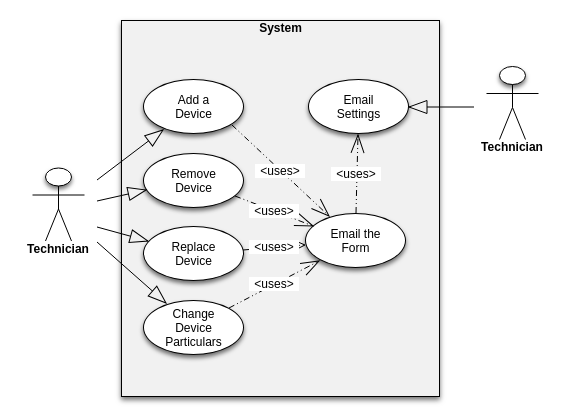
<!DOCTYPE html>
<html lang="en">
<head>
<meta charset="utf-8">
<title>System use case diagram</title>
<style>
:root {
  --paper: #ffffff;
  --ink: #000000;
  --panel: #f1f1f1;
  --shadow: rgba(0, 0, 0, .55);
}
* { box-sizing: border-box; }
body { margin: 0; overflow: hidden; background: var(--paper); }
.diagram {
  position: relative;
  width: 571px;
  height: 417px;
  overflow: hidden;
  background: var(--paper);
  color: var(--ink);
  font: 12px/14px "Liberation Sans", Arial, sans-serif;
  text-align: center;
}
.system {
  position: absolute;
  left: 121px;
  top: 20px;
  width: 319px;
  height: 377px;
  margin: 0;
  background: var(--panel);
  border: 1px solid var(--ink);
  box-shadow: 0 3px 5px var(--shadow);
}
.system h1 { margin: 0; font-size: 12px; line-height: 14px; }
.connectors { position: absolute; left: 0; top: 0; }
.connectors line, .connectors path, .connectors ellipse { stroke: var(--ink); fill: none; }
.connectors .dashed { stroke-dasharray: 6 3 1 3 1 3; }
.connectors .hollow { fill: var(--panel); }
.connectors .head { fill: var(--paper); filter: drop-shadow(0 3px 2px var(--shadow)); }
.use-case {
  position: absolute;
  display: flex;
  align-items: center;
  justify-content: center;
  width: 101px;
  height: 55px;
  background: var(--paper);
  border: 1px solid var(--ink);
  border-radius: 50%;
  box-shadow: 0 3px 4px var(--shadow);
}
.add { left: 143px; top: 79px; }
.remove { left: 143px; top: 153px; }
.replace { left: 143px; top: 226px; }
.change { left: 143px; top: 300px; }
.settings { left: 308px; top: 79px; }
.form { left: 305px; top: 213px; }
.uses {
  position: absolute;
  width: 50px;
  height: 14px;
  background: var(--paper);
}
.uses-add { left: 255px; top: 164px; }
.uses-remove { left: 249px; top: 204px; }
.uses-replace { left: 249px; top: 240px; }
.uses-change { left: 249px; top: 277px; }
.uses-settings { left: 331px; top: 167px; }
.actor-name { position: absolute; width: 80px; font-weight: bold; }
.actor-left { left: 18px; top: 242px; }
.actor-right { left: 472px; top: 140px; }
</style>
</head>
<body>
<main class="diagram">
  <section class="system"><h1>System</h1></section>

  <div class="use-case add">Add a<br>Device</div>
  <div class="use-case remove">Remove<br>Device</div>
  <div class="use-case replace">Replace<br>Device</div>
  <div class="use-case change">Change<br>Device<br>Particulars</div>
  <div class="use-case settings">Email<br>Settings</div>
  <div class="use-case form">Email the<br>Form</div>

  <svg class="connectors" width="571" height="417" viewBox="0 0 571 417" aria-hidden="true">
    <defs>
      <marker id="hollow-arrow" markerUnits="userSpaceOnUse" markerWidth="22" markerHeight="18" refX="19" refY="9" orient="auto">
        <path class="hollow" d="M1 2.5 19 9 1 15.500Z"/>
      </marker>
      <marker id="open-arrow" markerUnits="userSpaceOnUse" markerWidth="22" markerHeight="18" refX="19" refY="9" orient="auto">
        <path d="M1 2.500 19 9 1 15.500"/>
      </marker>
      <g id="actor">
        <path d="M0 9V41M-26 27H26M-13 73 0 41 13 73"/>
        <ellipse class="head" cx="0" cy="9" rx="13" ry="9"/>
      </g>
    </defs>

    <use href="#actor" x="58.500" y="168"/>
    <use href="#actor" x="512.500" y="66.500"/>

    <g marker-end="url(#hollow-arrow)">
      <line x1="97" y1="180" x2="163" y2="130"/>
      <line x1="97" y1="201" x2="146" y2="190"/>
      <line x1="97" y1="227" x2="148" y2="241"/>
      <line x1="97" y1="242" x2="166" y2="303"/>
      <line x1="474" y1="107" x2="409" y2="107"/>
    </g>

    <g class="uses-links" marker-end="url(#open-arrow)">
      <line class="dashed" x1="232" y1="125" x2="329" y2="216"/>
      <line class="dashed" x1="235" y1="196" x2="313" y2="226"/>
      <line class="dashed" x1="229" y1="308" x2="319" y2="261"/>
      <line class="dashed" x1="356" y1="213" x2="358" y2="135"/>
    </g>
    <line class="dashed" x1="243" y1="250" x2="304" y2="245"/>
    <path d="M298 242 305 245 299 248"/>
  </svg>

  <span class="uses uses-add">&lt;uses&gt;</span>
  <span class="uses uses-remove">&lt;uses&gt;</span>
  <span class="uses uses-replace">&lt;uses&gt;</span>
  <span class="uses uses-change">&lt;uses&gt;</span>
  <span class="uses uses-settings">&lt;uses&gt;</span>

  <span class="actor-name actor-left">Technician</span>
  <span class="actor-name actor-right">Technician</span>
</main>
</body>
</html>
__________________________________________________
▶ _Required action_: Make an exact copy of the lines from the top of the material through the line with "width: 319px;", pictures excluded.

▶ _Solution below_:
<!DOCTYPE html>
<html lang="en">
<head>
<meta charset="utf-8">
<title>System use case diagram</title>
<style>
:root {
  --paper: #ffffff;
  --ink: #000000;
  --panel: #f1f1f1;
  --shadow: rgba(0, 0, 0, .55);
}
* { box-sizing: border-box; }
body { margin: 0; overflow: hidden; background: var(--paper); }
.diagram {
  position: relative;
  width: 571px;
  height: 417px;
  overflow: hidden;
  background: var(--paper);
  color: var(--ink);
  font: 12px/14px "Liberation Sans", Arial, sans-serif;
  text-align: center;
}
.system {
  position: absolute;
  left: 121px;
  top: 20px;
  width: 319px;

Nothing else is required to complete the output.